The bond market didn’t react much. The yield on the 10-year Treasury note rose slightly to 2.29 percent.

European shares rose today while Asian markets surged.
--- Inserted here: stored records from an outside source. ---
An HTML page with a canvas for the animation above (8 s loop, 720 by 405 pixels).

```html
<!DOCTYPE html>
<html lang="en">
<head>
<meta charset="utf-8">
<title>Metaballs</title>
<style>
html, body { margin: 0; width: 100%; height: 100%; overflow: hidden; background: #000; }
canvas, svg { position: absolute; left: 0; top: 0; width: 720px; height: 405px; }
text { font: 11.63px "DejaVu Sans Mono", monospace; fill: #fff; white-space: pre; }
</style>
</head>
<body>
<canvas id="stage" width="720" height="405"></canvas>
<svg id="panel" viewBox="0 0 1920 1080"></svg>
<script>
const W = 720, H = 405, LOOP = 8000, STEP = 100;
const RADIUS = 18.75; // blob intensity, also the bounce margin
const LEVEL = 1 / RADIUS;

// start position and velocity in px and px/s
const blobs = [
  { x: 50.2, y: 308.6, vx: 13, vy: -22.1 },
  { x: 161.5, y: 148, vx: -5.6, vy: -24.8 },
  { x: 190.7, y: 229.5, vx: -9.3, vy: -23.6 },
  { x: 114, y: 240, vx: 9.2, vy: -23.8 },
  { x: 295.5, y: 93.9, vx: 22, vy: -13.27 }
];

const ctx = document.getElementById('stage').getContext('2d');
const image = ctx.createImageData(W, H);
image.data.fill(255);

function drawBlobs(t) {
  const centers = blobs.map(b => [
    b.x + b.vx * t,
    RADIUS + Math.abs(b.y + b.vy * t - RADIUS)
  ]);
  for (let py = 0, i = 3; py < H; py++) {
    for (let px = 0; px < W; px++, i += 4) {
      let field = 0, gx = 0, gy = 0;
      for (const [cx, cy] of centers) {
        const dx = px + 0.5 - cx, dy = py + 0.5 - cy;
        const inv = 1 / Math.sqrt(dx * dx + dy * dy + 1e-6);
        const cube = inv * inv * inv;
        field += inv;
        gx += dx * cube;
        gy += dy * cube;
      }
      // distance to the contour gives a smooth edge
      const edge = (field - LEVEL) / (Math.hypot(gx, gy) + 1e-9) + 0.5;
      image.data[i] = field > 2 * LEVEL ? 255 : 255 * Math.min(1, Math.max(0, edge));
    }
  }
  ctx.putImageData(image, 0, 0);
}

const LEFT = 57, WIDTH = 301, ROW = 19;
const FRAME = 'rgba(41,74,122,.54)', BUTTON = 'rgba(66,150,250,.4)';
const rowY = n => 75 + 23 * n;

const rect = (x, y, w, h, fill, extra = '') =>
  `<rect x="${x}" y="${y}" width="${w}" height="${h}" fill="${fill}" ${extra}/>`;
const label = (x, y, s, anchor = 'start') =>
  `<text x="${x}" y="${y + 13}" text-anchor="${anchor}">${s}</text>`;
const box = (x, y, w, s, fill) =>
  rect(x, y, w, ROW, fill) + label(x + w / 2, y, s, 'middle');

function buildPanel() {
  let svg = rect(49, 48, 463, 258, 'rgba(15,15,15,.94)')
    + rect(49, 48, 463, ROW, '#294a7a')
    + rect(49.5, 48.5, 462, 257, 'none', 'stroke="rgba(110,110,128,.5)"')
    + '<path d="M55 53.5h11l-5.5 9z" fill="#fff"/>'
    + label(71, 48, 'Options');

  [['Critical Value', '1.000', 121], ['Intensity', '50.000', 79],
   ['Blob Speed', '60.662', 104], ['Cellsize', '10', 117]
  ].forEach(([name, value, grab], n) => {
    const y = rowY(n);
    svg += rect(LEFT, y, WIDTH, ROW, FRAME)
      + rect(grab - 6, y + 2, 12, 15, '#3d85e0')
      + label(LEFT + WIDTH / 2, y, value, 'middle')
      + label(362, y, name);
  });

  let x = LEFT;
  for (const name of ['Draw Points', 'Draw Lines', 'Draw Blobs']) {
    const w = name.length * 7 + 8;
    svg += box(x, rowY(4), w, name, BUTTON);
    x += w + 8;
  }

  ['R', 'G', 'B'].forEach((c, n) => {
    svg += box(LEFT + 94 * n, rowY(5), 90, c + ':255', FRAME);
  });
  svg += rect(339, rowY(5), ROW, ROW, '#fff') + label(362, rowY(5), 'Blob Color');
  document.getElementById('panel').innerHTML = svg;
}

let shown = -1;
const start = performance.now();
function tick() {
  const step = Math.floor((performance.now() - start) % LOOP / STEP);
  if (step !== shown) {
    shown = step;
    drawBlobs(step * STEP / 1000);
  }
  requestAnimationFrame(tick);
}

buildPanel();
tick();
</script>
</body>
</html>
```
The pan-European FTSEurofirst index ended up 0.3 per cent higher, while the Nikkei 225 index at the Tokyo Stock Exchange jumped 2.15 percent, or 409.67 points, to 19,459.58 in early deals, after surging 2.61 percent a day earlier.

China’s blue-chip CSI300 index rose 1.7 per cent, to 3,748.45 points by midday, while the Shanghai Composite Index gained 1.5 per cent, to 3,568.68 points.
The Hang Seng index added 1.0 per cent, to 21,906.35 points while the Hong Kong China Enterprises Index gained 1.8 per cent, to 9,712.30.
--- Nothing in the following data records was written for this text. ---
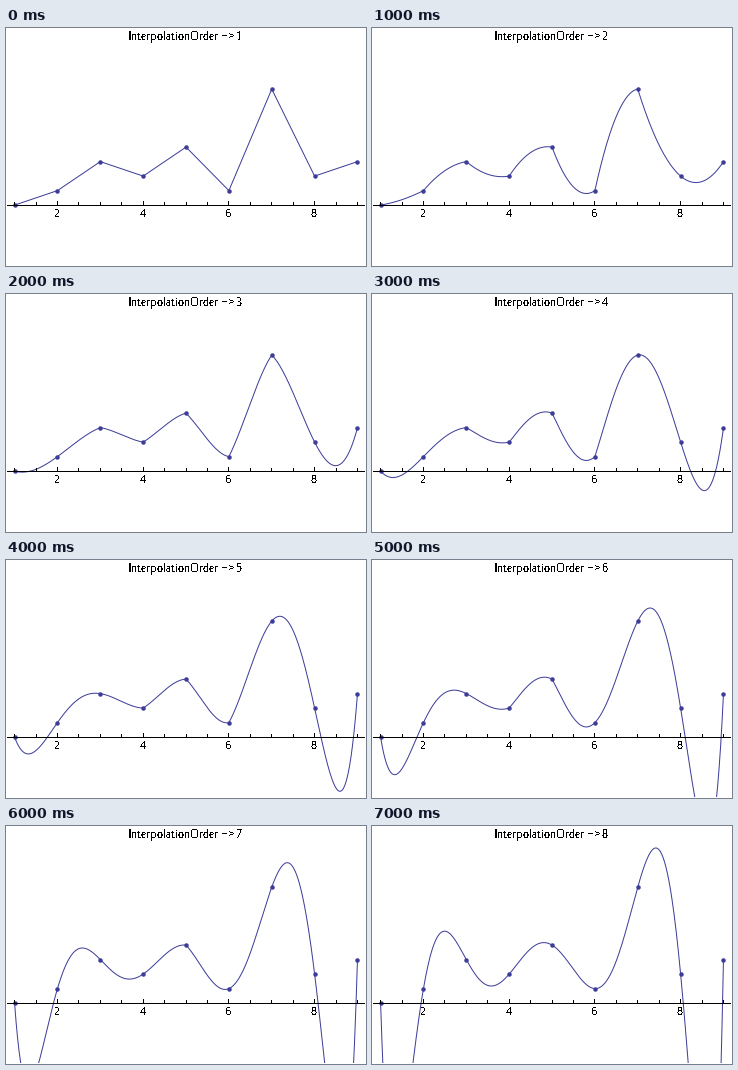
A matplotlib script for the animation above (8 s loop, 360 by 238 pixels).

```python
import numpy as np
import matplotlib.pyplot as plt
from matplotlib.animation import FuncAnimation
from matplotlib.patches import Rectangle

W, H, DPI = 360, 238, 100
PX = 72 / DPI                      # points per pixel
VALUES = np.array([0, 1, 3, 2, 4, 1, 8, 2, 3], float)
N = len(VALUES)
BLUE = (0.24, 0.24, 0.6)


def px(x):
    return 8.6 + 42.86 * (x - 1)


def py(y):
    return 177.1 - 14.5 * y


def lagrange(nodes, vals, x):
    total = np.zeros_like(x)
    for i, xi in enumerate(nodes):
        term = np.full_like(x, vals[i])
        for j, xj in enumerate(nodes):
            if j != i:
                term *= (x - xj) / (xi - xj)
        total += term
    return total


def curve(order):
    """Piecewise interpolation: each interval uses its order+1 nearby nodes."""
    xs, ys = [], []
    for k in range(N - 1):
        start = min(max(k - (order - 1) // 2, 0), N - 1 - order)
        idx = np.arange(start, start + order + 1)
        x = np.linspace(k, k + 1, 60)
        xs.append(x + 1)
        ys.append(lagrange(idx, VALUES[idx], x))
    return px(np.concatenate(xs)), py(np.concatenate(ys))


plt.rcParams.update({
    "font.family": "Liberation Serif",
    "text.hinting": "native",
    "text.hinting_factor": 1,
    "text.antialiased": False,
})
fig = plt.figure(figsize=(W / DPI, H / DPI), dpi=DPI, facecolor="white")
ax = fig.add_axes([0, 0, 1, 1])
ax.set_xlim(0, W)
ax.set_ylim(H, 0)
ax.axis("off")


def label(x, y, text, size):
    return ax.text(x, y, text, fontsize=size * PX, ha="left",
                   va="baseline", color="black", zorder=4)


def bar(x, y, w, h):
    ax.add_patch(Rectangle((x, y), w, h, fc="black", lw=0,
                           antialiased=False, zorder=3))


line, = ax.plot([], [], color=BLUE, lw=PX, solid_joinstyle="round",
                snap=False, zorder=2)
line.set_clip_path(Rectangle((0, 0), W, H - 1, transform=ax.transData))
nodes = np.arange(1, N + 1)
ax.plot(px(nodes), py(VALUES), "o", color=BLUE, ms=4.5 * PX, mew=0,
        snap=False, zorder=2.5)

bar(1, 177, 358, 1)
for t in np.arange(1, N + 0.1, 0.5):
    major = t % 2 == 0
    size = 5 if major else 4
    x = int(px(t))
    bar(x, 178 - size, 1, size)
    if major:
        label(x - 3, 189, str(int(t)), 11)

label(122, 12, "InterpolationOrder", 12)
label(215, 12, "\u2212>", 12)
number = label(230, 12, "1", 12)


def update(frame):
    order = frame + 1
    line.set_data(*curve(order))
    number.set_text(str(order))
    return line, number


anim = FuncAnimation(fig, update, frames=8, interval=1000, repeat=True,
                     repeat_delay=0, blit=False)
plt.show()
```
Five things you need to know about the US rate hike:

In a widely anticipated move, the US Federal Reserve raised its interest rate for the first time in almost a decade.
The federal funds rate rose a quarter of a percentage point to a range between 0.25 per cent and 0.5 per cent.
By comparison Australia’s cash rate is at record low two per cent.

In 2008, at the onset of the global financial crisis, the Fed slashed its interest rate to near zero from 3.5 per cent in an attempt to stimulate the economy.
After creating 5.5 million jobs in two years, the US economy is emerging from the “great” recession and is expected to grow in the year ahead.
That allows the Fed to raise its interest rate from emergency levels to more normal ones to help keep inflation under control.

It fell after the Fed’s announcement, bottoming out at 71.77 US cents, but then bounced above 72 US cents.
The Aussie has lost a third of its value in the past two years, mostly because of speculation the Fed would hike its rate.
AMP Capital chief economist Shane Oliver said the dollar’s muted reaction was because the Fed said any further increases would be gradual.
“With the Fed undertaking a dovish rate hike there is a risk that a further fall in the Australian dollar will be further delayed,” he said.

It surged because traders saw the decision to raise the US interest rate as a positive.
“The market is reacting well to the Fed’s decision, which reflects the strength in the US economy,” IG’s market analyst Angus Nicholson said.

Another cut looks less likely after two months of strong local jobs figures.
Dr Oliver said if the Fed’s rate hikes are gradual, then the RBA might need to cut again to help push
the Australian dollar lower to stimulate the economy.
But if the Fed becomes aggressive with its rate rises the Aussie could fall to around 60 US cents next year, making an RBA rate cut less likely.
The RBA last lifted rates in November 2010, while its most recent cut was in May this year.


Author: Network Writers, AAPNews Corp Australia Network